My mom and I planted flowers at our relatives’ graves today. We do this every year around Memorial Day to honor family. I can’t always say I’ve gotten a lot out of the experience, to be honest. Going to the cemetery where my dad and paternal grandfather are buried draws forth emotion, but the rest of the relatives passed away long before I was born..before my parents were even married. Some of them are so rarely spoken of. I’ve heard stories here and there, but I never knew them and my interest in their lives feels like a detached interest.
Would I feel a deeper connection to my ancestry if I were a biological child? If my dad’s ancestors back in Wales ever imagined what their future generations would be like, I’m fairly certain they wouldn’t have pictured a Korean baby being attached to the family tree! When I think of ancestry, my mind drifts not to Wales or my mom’s German roots, but to Korea. There, I feel, is where my history lies, even if I left at six months and have never sought out birth family. There are people living in Korea who share my blood, who share physical traits, maybe even personality traits. We may not know each other, but generations eventually led to them and to me. In that way, I feel we are connected. To think of them makes the reality of what is happening between North and South even harder to face. How many ancestors already died in this civil conflict? And what, exactly, is in store for the living? I know these people even less than the ones whose graves I rinsed off with water today, yet something draws me more strongly to them..

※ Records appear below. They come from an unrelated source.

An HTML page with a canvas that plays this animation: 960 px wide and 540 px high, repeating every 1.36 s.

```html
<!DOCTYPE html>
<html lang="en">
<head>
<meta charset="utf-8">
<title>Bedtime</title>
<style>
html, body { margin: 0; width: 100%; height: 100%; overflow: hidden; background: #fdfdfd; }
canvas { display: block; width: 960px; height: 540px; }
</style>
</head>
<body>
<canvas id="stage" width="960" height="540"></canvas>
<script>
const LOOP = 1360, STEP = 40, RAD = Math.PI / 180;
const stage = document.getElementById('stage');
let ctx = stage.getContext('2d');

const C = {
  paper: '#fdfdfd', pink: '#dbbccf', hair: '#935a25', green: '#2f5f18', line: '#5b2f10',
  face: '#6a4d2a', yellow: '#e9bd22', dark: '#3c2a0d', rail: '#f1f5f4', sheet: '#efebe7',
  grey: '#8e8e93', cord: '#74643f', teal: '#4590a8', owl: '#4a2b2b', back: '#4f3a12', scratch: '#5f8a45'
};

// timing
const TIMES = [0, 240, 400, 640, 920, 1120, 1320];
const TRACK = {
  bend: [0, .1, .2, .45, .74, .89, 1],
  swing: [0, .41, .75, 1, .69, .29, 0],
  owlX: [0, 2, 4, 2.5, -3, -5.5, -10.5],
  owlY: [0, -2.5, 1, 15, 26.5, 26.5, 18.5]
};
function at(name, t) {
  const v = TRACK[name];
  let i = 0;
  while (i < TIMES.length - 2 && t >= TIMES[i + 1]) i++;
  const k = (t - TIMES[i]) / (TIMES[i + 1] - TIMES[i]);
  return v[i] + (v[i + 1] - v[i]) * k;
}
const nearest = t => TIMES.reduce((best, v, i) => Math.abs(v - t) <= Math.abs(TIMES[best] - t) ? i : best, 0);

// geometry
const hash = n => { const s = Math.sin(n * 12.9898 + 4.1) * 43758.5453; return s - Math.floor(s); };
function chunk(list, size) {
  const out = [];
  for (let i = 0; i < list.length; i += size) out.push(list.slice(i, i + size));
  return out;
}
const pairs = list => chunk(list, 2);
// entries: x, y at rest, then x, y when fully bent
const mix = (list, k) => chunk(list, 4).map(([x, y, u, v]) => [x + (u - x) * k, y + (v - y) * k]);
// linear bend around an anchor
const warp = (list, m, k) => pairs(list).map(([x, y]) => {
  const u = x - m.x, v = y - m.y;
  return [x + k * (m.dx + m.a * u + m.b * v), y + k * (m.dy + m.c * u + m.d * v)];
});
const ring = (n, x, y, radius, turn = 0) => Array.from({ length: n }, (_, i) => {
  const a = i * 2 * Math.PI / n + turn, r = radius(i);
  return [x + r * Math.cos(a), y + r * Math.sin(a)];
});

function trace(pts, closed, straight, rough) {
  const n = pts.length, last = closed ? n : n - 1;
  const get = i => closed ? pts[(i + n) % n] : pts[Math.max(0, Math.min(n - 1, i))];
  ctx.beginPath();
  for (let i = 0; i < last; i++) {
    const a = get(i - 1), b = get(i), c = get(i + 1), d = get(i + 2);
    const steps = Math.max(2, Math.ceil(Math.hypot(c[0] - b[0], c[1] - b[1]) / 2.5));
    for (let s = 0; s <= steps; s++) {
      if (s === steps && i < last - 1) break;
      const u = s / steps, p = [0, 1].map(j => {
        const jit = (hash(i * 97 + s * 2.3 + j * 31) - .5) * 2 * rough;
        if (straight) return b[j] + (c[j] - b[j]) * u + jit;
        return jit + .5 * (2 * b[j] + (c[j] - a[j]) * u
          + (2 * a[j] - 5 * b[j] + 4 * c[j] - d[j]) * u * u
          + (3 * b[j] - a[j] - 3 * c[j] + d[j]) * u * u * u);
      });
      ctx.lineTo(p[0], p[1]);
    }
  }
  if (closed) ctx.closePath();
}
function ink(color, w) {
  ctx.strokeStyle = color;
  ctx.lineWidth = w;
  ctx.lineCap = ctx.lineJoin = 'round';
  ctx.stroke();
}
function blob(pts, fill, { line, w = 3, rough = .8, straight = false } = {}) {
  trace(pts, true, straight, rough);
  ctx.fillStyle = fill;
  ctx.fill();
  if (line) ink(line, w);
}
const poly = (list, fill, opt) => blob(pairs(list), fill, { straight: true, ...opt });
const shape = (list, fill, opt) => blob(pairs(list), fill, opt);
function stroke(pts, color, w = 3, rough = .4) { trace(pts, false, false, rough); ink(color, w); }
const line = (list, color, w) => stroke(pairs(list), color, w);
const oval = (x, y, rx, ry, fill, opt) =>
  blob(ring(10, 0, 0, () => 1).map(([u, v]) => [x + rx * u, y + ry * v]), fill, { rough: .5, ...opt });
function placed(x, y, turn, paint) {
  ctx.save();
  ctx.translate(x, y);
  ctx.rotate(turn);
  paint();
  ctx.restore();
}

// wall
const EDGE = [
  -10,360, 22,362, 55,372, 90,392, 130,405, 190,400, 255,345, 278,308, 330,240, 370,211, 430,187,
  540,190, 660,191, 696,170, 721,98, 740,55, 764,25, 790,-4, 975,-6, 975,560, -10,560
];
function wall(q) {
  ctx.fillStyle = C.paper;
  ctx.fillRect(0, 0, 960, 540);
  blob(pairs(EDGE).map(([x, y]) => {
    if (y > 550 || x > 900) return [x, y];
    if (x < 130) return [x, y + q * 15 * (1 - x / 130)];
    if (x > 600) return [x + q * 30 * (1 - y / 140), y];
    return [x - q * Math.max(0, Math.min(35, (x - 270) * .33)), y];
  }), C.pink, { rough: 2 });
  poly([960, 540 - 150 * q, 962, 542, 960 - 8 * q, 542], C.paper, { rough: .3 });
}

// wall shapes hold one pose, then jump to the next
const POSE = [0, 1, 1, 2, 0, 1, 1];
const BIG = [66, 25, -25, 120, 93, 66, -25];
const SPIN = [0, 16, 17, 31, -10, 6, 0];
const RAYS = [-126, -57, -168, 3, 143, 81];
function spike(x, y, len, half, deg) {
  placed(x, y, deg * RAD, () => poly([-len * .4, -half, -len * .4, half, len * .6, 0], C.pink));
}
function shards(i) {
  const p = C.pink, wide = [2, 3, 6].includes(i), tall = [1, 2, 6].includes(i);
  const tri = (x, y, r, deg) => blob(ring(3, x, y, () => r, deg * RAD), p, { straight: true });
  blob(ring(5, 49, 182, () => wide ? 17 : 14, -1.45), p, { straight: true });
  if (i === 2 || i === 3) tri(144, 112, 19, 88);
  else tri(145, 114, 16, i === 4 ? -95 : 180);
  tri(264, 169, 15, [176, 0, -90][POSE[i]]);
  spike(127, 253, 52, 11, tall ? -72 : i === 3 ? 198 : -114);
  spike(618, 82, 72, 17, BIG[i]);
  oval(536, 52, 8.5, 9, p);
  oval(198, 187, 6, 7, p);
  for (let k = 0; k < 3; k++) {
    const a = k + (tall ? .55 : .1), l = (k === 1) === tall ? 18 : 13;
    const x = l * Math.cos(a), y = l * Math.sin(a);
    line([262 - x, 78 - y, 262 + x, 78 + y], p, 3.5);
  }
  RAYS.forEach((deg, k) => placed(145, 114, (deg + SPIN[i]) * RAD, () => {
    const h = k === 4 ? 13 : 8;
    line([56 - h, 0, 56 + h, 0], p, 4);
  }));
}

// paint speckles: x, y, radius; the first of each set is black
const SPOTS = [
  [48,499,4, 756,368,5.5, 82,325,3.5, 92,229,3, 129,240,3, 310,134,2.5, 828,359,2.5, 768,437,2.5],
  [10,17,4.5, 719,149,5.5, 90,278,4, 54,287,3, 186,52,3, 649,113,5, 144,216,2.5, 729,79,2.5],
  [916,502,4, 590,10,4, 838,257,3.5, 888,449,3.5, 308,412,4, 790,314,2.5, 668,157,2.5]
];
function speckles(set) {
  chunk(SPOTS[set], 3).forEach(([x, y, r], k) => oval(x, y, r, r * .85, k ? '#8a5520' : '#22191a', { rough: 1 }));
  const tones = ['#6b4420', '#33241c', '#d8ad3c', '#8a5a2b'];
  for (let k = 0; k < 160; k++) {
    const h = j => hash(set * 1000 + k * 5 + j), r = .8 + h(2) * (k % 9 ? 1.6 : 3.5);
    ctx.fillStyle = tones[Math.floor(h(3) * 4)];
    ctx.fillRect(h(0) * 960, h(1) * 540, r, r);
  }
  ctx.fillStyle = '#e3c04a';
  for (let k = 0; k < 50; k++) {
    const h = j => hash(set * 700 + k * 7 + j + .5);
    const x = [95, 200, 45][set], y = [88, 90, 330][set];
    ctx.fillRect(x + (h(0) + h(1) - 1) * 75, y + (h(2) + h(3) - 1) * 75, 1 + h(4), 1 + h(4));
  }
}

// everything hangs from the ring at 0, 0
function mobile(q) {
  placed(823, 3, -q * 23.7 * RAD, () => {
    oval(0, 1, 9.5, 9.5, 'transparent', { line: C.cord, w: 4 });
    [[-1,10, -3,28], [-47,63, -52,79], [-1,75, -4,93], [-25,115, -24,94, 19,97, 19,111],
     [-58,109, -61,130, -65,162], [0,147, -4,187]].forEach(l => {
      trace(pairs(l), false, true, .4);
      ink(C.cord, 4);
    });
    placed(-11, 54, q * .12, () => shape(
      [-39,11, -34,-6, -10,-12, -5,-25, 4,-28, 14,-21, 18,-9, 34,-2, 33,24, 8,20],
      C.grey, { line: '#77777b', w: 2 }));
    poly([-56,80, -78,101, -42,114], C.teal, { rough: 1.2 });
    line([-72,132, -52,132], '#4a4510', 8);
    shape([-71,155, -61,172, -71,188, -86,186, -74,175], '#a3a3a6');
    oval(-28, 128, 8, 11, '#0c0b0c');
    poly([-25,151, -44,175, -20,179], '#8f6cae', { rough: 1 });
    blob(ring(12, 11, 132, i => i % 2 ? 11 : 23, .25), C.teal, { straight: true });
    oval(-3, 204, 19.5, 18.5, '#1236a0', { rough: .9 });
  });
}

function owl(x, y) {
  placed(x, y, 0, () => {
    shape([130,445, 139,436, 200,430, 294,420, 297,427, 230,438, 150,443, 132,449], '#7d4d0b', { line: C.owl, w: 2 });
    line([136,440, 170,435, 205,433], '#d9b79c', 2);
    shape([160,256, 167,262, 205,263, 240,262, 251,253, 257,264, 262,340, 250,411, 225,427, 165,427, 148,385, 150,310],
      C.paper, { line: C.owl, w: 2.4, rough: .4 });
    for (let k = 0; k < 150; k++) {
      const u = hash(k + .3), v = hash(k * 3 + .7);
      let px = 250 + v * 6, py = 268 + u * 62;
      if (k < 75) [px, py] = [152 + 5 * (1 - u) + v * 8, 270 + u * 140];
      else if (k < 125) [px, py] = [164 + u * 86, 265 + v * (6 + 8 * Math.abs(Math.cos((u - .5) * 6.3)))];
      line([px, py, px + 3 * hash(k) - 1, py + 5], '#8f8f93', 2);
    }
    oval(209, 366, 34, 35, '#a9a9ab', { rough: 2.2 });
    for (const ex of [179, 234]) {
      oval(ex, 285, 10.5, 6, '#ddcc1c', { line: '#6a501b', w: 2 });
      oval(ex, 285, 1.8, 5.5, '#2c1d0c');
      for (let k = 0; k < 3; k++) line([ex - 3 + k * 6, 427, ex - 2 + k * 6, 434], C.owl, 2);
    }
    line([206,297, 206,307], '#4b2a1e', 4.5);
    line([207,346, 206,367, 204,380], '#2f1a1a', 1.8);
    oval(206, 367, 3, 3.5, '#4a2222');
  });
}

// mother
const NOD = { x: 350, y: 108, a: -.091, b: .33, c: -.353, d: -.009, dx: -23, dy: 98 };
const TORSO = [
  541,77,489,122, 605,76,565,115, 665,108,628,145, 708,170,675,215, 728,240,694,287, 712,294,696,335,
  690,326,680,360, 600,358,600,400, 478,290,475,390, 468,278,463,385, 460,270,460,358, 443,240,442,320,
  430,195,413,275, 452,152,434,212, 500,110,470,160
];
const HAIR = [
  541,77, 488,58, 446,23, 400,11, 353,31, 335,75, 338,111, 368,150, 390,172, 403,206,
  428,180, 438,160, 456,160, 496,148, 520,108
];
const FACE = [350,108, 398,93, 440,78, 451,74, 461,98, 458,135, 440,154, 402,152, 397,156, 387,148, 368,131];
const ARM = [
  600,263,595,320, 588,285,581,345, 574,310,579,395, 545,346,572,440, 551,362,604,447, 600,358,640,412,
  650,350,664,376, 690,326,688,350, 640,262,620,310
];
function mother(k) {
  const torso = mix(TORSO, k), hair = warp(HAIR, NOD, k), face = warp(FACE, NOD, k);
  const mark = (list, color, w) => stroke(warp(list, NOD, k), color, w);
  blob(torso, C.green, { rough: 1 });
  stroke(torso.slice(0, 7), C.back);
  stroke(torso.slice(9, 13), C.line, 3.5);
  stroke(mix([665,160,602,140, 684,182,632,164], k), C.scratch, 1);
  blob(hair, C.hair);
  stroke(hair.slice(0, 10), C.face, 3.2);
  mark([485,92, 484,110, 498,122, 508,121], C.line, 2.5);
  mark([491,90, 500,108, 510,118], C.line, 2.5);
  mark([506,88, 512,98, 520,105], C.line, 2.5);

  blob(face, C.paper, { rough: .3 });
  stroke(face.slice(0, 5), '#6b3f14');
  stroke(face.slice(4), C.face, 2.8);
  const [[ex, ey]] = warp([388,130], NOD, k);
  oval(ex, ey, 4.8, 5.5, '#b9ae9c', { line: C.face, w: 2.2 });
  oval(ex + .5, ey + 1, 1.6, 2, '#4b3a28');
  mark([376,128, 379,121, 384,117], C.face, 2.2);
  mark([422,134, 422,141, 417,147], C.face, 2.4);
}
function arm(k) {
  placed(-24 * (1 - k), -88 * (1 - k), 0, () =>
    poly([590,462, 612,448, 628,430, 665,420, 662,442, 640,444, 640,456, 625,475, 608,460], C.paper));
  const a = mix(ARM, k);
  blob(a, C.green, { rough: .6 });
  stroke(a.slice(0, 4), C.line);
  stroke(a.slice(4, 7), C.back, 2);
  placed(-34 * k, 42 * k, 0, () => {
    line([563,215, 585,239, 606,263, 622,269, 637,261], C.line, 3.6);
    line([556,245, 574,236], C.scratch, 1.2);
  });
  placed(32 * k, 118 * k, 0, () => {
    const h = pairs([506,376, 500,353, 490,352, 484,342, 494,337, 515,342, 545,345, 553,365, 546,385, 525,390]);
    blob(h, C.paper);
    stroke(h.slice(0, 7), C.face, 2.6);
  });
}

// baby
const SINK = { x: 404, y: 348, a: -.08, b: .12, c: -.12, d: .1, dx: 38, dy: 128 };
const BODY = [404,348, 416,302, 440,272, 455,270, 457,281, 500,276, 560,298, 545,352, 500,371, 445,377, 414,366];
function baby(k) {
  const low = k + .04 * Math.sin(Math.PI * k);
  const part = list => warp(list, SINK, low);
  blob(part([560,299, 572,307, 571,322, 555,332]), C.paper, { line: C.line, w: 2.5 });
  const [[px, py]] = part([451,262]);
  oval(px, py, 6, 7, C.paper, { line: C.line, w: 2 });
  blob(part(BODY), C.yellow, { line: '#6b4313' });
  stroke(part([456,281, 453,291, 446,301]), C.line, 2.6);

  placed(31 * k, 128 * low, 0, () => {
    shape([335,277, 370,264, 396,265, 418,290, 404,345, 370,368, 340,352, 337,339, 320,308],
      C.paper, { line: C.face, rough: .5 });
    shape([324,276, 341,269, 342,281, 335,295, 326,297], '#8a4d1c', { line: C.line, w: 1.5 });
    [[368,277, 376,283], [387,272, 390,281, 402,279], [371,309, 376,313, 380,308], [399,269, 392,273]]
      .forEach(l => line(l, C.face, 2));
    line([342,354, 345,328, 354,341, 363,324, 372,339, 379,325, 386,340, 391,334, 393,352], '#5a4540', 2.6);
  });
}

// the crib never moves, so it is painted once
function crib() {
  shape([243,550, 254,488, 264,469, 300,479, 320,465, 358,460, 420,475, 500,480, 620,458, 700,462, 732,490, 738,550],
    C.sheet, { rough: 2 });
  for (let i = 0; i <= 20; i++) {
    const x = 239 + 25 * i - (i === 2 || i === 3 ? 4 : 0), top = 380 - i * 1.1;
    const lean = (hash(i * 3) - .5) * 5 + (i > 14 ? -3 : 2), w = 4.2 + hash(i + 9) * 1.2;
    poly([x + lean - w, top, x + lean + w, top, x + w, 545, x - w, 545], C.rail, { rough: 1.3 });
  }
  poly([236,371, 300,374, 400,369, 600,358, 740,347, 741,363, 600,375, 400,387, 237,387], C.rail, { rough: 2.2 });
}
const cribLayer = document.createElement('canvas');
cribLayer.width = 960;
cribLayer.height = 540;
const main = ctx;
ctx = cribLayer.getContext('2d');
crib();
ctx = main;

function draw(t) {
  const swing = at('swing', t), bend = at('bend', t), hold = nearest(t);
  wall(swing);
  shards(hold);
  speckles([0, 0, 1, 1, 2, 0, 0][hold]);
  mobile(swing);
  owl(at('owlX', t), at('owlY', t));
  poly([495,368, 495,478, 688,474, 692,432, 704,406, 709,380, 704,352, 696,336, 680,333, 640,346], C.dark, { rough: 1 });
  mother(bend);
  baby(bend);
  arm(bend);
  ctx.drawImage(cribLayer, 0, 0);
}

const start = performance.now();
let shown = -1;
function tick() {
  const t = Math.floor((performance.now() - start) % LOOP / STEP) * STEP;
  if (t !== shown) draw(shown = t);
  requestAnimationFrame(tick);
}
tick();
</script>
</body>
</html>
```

In the midst of this confusion, one thing remains true: I love my family with all my heart. I genuinely appreciate hearing stories of their ancestors. After all, the people I love so much wouldn't be in my life without the generations that came before! But I feel as though I will never be able to claim these ancestors as my own. Still, I am glad for this ritual of remembrance to share with my mom, even if she is the only one of us who can remember.